“We risk being unprepared for the risks posed by sea level rise,” says Dr Tom Slater of the University of Leeds.
The global alarm over rising sea levels and the colossal loss of Earth’s ice caps continues with new findings that one scientist calls “breathtaking” in their implications for the future of climate change.
“The melt is outpacing the climate models we use to guide us, and we may be unprepared for the risks posed by rising sea levels,” says Dr Tom Slater of the Polar Observation and Modeling Center at the University of Leeds in the UK.
Slater, his colleague from Leeds, Dr Anna Hogg, and a Danish Meteorological Institute climatologist, Dr Ruth Mottram, have collaborated on research that shows melt rates so far follow the worst-case scenarios predicted by the Intergovernmental Panel on Climate Change (IPCC). Their work was published Monday in the journal Natural climate change, and it’s the latest to warn of sea level projections that could be worse than previously thought.
Since satellite monitoring of the ice caps began in the 1990s, melting Antarctica has caused global sea levels to rise by 7.2mm, with another 10.6mm from Greenland. The latest measurements show that the world’s oceans are now increasing by 4 mm each year; if these rates continue, the ice caps are expected to raise sea levels to a height that threatens an additional 16 million people with annual coastal flooding by 2100.
If the melt continues at the same pace, it will double the frequency of storm surge flooding in many of the world’s largest coastal cities, Hogg says.
The new research is based on a comparison of satellite readings from the Ice Sheet Mass Balance Intercomparison Exercise (IMBIED) with climate model calculations. It comes as global ice melt caused by warming temperatures has outpaced thermal expansion, the process by which the volume of seawater increases as it warms, as the main driver of the sea level rise.
“It’s not just Antarctica and Greenland that are causing the waters to rise,” warns Mottram. “In recent years, thousands of small glaciers have started to melt or disappear completely. … This means that melting ice has now become the main contributor to sea level rise.”
Greenland alone lost a record 532 billion tonnes last year, according to another team of scientists who just published his work 10 days ago. This translates to 3 million additional tons of water every day, or six Olympic swimming pools per second.

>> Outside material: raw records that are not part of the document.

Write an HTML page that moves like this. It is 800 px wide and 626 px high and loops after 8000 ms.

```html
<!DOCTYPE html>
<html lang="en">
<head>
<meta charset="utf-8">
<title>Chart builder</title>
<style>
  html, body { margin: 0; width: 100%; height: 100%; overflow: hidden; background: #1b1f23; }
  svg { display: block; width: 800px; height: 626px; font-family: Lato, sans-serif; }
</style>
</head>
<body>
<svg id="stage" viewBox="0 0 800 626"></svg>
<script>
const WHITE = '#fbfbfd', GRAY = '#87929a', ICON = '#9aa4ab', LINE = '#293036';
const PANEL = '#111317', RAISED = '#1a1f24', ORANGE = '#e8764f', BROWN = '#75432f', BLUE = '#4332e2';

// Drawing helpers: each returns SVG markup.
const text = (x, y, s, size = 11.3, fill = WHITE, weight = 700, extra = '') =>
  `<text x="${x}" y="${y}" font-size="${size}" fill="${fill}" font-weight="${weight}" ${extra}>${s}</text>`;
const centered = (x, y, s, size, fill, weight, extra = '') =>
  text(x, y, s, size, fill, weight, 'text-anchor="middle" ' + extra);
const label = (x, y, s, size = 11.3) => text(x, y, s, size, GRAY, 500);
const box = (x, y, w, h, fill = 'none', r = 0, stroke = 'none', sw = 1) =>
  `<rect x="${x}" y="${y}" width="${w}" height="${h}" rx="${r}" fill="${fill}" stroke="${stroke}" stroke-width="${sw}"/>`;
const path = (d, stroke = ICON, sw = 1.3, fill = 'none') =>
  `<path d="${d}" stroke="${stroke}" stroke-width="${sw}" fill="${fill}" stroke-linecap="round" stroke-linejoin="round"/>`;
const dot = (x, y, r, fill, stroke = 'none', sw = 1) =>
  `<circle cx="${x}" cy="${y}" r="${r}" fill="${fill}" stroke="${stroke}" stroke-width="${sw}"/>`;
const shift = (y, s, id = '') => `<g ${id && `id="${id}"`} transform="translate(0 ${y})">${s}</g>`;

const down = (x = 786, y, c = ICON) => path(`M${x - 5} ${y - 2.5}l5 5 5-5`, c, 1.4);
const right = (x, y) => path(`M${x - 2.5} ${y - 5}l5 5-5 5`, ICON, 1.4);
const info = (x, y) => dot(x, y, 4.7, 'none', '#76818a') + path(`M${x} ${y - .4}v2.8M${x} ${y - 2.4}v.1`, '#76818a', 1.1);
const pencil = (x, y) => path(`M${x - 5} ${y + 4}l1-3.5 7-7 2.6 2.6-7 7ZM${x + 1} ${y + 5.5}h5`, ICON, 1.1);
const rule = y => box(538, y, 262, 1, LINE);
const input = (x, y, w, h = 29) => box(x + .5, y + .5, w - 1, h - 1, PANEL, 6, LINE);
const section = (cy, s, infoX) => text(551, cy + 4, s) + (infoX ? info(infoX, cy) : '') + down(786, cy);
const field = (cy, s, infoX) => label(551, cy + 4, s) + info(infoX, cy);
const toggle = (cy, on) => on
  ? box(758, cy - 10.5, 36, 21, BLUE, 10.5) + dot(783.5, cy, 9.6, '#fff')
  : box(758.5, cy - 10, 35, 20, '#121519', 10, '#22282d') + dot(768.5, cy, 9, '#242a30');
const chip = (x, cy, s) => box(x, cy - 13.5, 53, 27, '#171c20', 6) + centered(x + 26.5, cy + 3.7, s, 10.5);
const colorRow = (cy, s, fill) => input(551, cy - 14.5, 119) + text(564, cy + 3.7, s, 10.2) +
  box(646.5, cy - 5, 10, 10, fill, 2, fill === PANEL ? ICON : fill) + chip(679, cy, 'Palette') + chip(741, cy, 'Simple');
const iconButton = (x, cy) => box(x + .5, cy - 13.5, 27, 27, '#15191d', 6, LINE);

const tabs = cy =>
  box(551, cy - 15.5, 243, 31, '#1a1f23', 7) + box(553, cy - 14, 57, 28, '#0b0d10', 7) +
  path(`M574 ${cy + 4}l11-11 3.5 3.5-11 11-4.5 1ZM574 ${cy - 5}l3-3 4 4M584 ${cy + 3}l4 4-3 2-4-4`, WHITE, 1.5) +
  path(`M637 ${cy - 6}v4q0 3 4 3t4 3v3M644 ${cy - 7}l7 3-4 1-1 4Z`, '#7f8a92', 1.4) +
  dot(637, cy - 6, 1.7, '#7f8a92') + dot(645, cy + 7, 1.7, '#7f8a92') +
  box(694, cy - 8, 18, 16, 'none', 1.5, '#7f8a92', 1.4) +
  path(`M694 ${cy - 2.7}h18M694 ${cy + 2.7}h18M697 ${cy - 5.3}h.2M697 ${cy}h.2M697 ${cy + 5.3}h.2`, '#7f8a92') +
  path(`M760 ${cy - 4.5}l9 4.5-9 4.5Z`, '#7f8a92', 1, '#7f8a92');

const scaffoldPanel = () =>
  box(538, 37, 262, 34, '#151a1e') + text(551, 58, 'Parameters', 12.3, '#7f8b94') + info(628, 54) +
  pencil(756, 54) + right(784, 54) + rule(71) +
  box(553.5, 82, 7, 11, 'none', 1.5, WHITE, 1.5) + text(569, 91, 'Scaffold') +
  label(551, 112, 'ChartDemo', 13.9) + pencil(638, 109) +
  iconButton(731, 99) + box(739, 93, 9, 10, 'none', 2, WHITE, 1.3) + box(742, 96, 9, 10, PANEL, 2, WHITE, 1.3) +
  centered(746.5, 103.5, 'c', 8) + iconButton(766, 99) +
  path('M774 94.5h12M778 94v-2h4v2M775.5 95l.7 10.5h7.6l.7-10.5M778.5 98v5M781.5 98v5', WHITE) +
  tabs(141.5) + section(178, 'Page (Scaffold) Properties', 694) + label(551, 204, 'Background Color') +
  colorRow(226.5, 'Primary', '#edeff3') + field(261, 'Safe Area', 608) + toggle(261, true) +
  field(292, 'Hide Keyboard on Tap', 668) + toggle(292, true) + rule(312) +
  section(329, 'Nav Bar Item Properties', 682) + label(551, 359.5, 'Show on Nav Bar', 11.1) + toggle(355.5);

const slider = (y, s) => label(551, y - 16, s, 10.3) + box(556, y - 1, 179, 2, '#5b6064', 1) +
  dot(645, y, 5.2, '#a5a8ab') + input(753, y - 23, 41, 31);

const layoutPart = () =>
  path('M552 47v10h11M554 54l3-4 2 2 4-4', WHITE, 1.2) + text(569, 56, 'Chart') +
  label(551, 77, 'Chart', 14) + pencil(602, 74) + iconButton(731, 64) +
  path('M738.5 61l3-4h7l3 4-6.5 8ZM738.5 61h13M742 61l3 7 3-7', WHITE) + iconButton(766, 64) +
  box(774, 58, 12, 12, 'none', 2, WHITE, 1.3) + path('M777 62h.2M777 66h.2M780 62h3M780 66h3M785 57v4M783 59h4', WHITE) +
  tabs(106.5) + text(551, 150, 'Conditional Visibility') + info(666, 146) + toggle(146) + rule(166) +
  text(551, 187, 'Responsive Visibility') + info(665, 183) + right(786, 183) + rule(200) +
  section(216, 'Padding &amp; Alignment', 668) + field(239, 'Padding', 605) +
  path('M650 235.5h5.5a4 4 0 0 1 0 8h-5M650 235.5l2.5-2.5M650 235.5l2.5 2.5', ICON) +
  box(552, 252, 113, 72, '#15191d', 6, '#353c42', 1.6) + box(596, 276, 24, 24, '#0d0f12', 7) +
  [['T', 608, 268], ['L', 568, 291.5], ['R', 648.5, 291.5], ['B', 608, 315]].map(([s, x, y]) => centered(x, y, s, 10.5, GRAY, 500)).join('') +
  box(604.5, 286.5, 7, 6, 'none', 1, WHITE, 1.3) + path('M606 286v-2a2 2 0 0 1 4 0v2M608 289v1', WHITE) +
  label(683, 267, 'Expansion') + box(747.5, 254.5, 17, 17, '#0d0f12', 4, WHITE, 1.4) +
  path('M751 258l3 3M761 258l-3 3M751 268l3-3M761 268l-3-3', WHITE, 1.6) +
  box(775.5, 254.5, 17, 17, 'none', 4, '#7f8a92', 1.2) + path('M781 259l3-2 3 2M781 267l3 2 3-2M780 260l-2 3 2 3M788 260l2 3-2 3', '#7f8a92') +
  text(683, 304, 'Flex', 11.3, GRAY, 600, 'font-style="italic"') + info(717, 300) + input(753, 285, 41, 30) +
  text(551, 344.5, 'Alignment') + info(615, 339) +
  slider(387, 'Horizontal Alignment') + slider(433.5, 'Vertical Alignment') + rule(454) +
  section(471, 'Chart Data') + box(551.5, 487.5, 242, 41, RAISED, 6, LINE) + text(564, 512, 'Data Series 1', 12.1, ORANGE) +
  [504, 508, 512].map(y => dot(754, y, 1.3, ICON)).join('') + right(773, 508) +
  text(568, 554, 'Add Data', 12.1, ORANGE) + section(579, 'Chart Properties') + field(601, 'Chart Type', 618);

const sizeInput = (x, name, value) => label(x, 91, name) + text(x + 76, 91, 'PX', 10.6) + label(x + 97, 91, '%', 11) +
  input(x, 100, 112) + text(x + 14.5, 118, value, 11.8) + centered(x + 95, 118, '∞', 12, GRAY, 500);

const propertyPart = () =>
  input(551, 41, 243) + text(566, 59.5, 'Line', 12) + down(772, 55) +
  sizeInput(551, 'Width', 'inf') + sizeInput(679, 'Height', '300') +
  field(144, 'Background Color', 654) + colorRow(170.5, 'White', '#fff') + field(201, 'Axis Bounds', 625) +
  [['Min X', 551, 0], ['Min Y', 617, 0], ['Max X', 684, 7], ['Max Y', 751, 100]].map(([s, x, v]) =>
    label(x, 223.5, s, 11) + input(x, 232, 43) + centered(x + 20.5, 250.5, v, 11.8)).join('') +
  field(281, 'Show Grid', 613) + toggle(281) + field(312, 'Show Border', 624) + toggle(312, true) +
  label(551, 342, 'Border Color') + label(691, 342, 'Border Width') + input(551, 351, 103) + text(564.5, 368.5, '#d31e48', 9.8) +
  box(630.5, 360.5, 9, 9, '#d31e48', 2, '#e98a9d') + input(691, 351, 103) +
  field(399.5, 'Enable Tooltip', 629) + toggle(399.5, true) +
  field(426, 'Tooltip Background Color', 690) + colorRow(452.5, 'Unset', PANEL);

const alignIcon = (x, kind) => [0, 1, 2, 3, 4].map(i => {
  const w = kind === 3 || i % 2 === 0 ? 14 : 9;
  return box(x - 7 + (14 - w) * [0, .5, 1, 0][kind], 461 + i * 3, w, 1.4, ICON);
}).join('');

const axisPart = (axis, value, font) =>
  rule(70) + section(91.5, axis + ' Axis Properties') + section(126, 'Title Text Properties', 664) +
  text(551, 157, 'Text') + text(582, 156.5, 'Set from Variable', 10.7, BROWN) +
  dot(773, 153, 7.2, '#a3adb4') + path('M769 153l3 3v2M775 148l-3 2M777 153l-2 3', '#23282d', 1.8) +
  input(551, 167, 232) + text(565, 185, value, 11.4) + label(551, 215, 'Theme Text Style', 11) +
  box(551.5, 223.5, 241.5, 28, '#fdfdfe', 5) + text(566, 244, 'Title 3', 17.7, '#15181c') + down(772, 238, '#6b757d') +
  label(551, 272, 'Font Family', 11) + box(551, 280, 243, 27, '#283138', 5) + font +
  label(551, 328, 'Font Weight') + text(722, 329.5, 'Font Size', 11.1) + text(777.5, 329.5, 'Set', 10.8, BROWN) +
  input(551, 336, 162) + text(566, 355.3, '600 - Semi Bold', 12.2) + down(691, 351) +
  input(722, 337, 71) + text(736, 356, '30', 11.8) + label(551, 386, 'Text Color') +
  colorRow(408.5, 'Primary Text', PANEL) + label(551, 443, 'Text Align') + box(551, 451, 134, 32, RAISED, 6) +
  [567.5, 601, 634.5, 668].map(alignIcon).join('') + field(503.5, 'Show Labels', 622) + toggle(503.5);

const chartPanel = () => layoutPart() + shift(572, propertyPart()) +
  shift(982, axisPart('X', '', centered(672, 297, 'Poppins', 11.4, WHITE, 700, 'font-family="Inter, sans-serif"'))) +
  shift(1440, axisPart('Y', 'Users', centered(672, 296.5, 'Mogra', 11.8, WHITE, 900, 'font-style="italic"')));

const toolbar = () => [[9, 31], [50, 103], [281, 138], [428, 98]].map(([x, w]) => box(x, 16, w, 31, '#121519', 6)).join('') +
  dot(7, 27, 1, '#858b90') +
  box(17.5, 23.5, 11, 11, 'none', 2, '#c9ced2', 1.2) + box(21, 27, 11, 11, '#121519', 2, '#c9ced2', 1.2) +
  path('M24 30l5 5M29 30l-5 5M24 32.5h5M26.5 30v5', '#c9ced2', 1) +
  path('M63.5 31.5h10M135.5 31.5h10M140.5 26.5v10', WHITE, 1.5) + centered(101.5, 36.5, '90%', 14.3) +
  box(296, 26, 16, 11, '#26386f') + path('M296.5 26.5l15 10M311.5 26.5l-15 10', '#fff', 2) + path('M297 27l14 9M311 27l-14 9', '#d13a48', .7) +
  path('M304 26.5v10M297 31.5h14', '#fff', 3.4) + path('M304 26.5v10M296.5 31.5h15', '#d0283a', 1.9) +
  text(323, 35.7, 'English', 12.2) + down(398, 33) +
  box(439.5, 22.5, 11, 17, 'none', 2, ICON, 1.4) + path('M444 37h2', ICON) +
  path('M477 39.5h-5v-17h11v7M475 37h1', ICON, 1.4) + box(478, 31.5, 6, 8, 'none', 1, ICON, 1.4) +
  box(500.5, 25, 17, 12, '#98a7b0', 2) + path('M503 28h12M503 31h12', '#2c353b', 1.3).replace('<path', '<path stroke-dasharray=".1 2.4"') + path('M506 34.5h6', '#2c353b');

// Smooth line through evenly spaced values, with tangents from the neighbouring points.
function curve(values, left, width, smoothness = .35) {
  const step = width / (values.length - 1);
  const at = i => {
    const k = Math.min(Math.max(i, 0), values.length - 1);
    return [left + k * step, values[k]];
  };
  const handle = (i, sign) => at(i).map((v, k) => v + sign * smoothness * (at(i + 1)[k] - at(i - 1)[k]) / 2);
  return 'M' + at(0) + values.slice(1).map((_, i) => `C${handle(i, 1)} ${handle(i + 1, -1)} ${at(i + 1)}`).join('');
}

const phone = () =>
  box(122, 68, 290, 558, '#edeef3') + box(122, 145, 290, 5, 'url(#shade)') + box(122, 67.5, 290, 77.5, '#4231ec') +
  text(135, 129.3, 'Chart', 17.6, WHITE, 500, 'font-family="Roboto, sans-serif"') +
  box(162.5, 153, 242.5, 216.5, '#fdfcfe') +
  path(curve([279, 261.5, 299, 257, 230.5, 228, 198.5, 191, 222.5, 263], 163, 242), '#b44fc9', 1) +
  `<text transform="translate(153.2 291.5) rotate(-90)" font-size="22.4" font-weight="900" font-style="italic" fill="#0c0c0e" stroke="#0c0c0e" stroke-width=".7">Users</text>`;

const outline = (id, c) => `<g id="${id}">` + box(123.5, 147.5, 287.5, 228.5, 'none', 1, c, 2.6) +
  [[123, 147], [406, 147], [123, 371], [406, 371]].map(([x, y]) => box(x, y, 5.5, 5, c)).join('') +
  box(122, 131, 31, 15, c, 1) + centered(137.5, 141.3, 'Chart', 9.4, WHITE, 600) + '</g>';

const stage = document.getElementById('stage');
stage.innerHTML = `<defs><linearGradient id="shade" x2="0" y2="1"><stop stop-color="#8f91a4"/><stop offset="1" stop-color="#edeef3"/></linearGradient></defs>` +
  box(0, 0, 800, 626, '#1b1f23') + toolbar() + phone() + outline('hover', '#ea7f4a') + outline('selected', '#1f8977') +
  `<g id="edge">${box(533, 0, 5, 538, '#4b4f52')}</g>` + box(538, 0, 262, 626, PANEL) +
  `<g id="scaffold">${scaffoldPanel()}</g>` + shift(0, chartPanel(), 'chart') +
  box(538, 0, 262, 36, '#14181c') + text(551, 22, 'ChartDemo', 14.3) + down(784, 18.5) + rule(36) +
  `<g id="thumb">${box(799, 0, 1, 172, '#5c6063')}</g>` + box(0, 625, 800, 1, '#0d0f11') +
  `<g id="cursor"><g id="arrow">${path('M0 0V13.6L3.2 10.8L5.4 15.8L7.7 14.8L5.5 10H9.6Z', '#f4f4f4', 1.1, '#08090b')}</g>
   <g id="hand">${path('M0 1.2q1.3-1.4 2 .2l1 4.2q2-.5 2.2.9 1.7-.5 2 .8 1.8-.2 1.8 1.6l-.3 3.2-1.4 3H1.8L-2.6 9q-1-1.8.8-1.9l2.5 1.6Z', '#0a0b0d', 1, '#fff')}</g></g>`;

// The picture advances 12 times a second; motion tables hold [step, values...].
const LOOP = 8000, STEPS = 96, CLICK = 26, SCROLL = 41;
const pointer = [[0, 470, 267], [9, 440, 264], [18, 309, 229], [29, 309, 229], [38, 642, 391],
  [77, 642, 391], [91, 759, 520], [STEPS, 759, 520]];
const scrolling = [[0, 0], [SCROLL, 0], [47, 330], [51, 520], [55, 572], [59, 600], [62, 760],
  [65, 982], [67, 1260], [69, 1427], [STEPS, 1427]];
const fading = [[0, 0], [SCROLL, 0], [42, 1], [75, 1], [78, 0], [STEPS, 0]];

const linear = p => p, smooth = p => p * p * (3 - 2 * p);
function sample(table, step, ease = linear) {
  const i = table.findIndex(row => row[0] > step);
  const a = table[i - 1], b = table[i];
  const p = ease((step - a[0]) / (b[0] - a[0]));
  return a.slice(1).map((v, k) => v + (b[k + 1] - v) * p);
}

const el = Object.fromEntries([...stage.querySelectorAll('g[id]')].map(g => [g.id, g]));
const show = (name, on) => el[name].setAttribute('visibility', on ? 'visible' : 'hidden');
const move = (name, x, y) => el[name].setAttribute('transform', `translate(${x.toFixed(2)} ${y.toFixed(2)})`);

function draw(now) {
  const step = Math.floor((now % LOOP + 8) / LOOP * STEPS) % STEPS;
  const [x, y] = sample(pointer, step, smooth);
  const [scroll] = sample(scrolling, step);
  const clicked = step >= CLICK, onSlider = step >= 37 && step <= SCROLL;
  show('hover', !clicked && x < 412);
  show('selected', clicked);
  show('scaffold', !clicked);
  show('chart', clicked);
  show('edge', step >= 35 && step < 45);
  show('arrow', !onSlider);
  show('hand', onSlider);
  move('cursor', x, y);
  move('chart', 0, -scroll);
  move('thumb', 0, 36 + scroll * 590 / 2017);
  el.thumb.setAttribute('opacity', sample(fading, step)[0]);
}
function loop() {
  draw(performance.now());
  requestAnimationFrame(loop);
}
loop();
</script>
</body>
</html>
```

Even a partial melting of Greenland’s ice would flood islands and low-lying coastal areas, and this latest study suggests it’s not slowing.
“Although we predicted that the ice sheets would lose increasing amounts of ice in response to warming oceans and atmosphere, the rate at which they are melting has accelerated faster than we could have imagined” , Slater said.